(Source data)

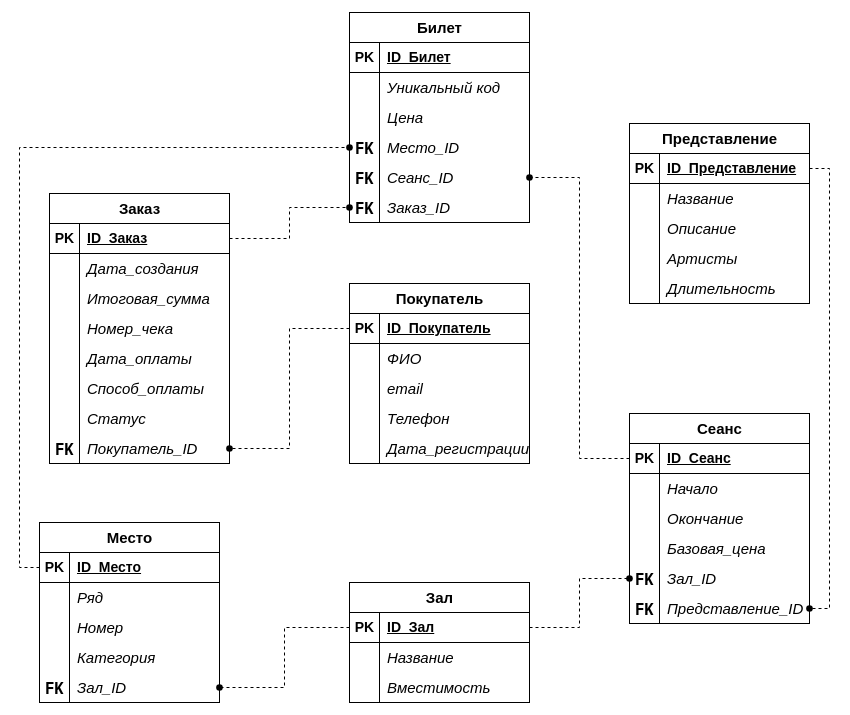
<!DOCTYPE html>
<html lang="ru">
<head>
<meta charset="utf-8">
<title>Схема базы данных: билеты</title>
<style>
:root { --ink: #000; --paper: #fff; --row: 30px; }
* { box-sizing: border-box; margin: 0; padding: 0; }
html, body { width: 850px; height: 715px; overflow: hidden; background: var(--paper); }
body { position: relative; color: var(--ink); font: 15px "Liberation Sans", Arial, sans-serif; }
.entity {
  position: absolute; left: var(--x); top: var(--y);
  width: 181px; border: 1px solid var(--ink); background: var(--paper);
}
.entity h2 {
  height: var(--row); border-bottom: 1px solid var(--ink);
  font-size: 15px; line-height: 30px; text-align: center;
}
.entity dl { display: grid; grid-template-columns: 30px 1fr; }
.entity dt, .entity dd { height: var(--row); line-height: 30px; white-space: nowrap; }
.entity dt {
  border-right: 1px solid var(--ink); text-align: center;
  font: bold 16px/30px "Noto Sans Mono", monospace;
}
.entity dd { padding-left: 7px; font-style: italic; min-width: 0; }
.entity .primary {
  border-bottom: 1px solid var(--ink);
  font: bold 14px/29px "Liberation Sans", Arial, sans-serif;
}
.entity dd.primary { text-decoration: underline; }
.entity dt:nth-last-child(2), .entity dd:last-child { height: 29px; }
.relations { position: absolute; left: 0; top: 0; width: 850px; height: 715px; }
.relations path { fill: none; stroke: var(--ink); stroke-dasharray: 3 3; }
.relations circle { fill: var(--ink); }
#ticket { --x: 349px; --y: 12px; }
#show { --x: 629px; --y: 123px; }
#order { --x: 49px; --y: 193px; }
#customer { --x: 349px; --y: 283px; }
#session { --x: 629px; --y: 413px; }
#seat { --x: 39px; --y: 522px; }
#hall { --x: 349px; --y: 582px; }
</style>
</head>
<body>
<section class="entity" id="ticket">
  <h2>Билет</h2>
  <dl>
    <dt class="primary">PK</dt><dd class="primary">ID_Билет</dd>
    <dt></dt><dd>Уникальный код</dd>
    <dt></dt><dd>Цена</dd>
    <dt>FK</dt><dd>Место_ID</dd>
    <dt>FK</dt><dd>Сеанс_ID</dd>
    <dt>FK</dt><dd>Заказ_ID</dd>
  </dl>
</section>

<section class="entity" id="show">
  <h2>Представление</h2>
  <dl>
    <dt class="primary">PK</dt><dd class="primary">ID_Представление</dd>
    <dt></dt><dd>Название</dd>
    <dt></dt><dd>Описание</dd>
    <dt></dt><dd>Артисты</dd>
    <dt></dt><dd>Длительность</dd>
  </dl>
</section>

<section class="entity" id="order">
  <h2>Заказ</h2>
  <dl>
    <dt class="primary">PK</dt><dd class="primary">ID_Заказ</dd>
    <dt></dt><dd>Дата_создания</dd>
    <dt></dt><dd>Итоговая_сумма</dd>
    <dt></dt><dd>Номер_чека</dd>
    <dt></dt><dd>Дата_оплаты</dd>
    <dt></dt><dd>Способ_оплаты</dd>
    <dt></dt><dd>Статус</dd>
    <dt>FK</dt><dd>Покупатель_ID</dd>
  </dl>
</section>

<section class="entity" id="customer">
  <h2>Покупатель</h2>
  <dl>
    <dt class="primary">PK</dt><dd class="primary">ID_Покупатель</dd>
    <dt></dt><dd>ФИО</dd>
    <dt></dt><dd>email</dd>
    <dt></dt><dd>Телефон</dd>
    <dt></dt><dd>Дата_регистрации</dd>
  </dl>
</section>

<section class="entity" id="session">
  <h2>Сеанс</h2>
  <dl>
    <dt class="primary">PK</dt><dd class="primary">ID_Сеанс</dd>
    <dt></dt><dd>Начало</dd>
    <dt></dt><dd>Окончание</dd>
    <dt></dt><dd>Базовая_цена</dd>
    <dt>FK</dt><dd>Зал_ID</dd>
    <dt>FK</dt><dd>Представление_ID</dd>
  </dl>
</section>

<section class="entity" id="seat">
  <h2>Место</h2>
  <dl>
    <dt class="primary">PK</dt><dd class="primary">ID_Место</dd>
    <dt></dt><dd>Ряд</dd>
    <dt></dt><dd>Номер</dd>
    <dt></dt><dd>Категория</dd>
    <dt>FK</dt><dd>Зал_ID</dd>
  </dl>
</section>

<section class="entity" id="hall">
  <h2>Зал</h2>
  <dl>
    <dt class="primary">PK</dt><dd class="primary">ID_Зал</dd>
    <dt></dt><dd>Название</dd>
    <dt></dt><dd>Вместимость</dd>
  </dl>
</section>

<svg class="relations" viewBox="0 0 850 715" aria-hidden="true">
  <g id="seat-to-ticket"><path d="M39.5 567.5H19.5V147.5H349.5"/><circle cx="349.5" cy="147.5" r="3.3"/></g>
  <g id="order-to-ticket"><path d="M229.5 238.5H289.5V207.5H349.5"/><circle cx="349.5" cy="207.5" r="3.3"/></g>
  <g id="session-to-ticket"><path d="M629.5 458.5H579.5V177.5H529.5"/><circle cx="529.5" cy="177.5" r="3.3"/></g>
  <g id="customer-to-order"><path d="M349.5 328.5H289.5V448.5H229.5"/><circle cx="229.5" cy="448.5" r="3.3"/></g>
  <g id="hall-to-seat"><path d="M349.5 627.5H284.5V687.5H219.5"/><circle cx="219.5" cy="687.5" r="3.3"/></g>
  <g id="hall-to-session"><path d="M529.5 627.5H579.5V578.5H629.5"/><circle cx="629.5" cy="578.5" r="3.3"/></g>
  <g id="show-to-session"><path d="M809.5 168.5H829.5V608.5H809.5"/><circle cx="809.5" cy="608.5" r="3.3"/></g>
</svg>
</body>
</html>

What you need to do: I need each line of the entries that holds the string "hall" located and copied.

Result of the exercise:
#hall { --x: 349px; --y: 582px; }
<section class="entity" id="hall">
  <g id="hall-to-seat"><path d="M349.5 627.5H284.5V687.5H219.5"/><circle cx="219.5" cy="687.5" r="3.3"/></g>
  <g id="hall-to-session"><path d="M529.5 627.5H579.5V578.5H629.5"/><circle cx="629.5" cy="578.5" r="3.3"/></g>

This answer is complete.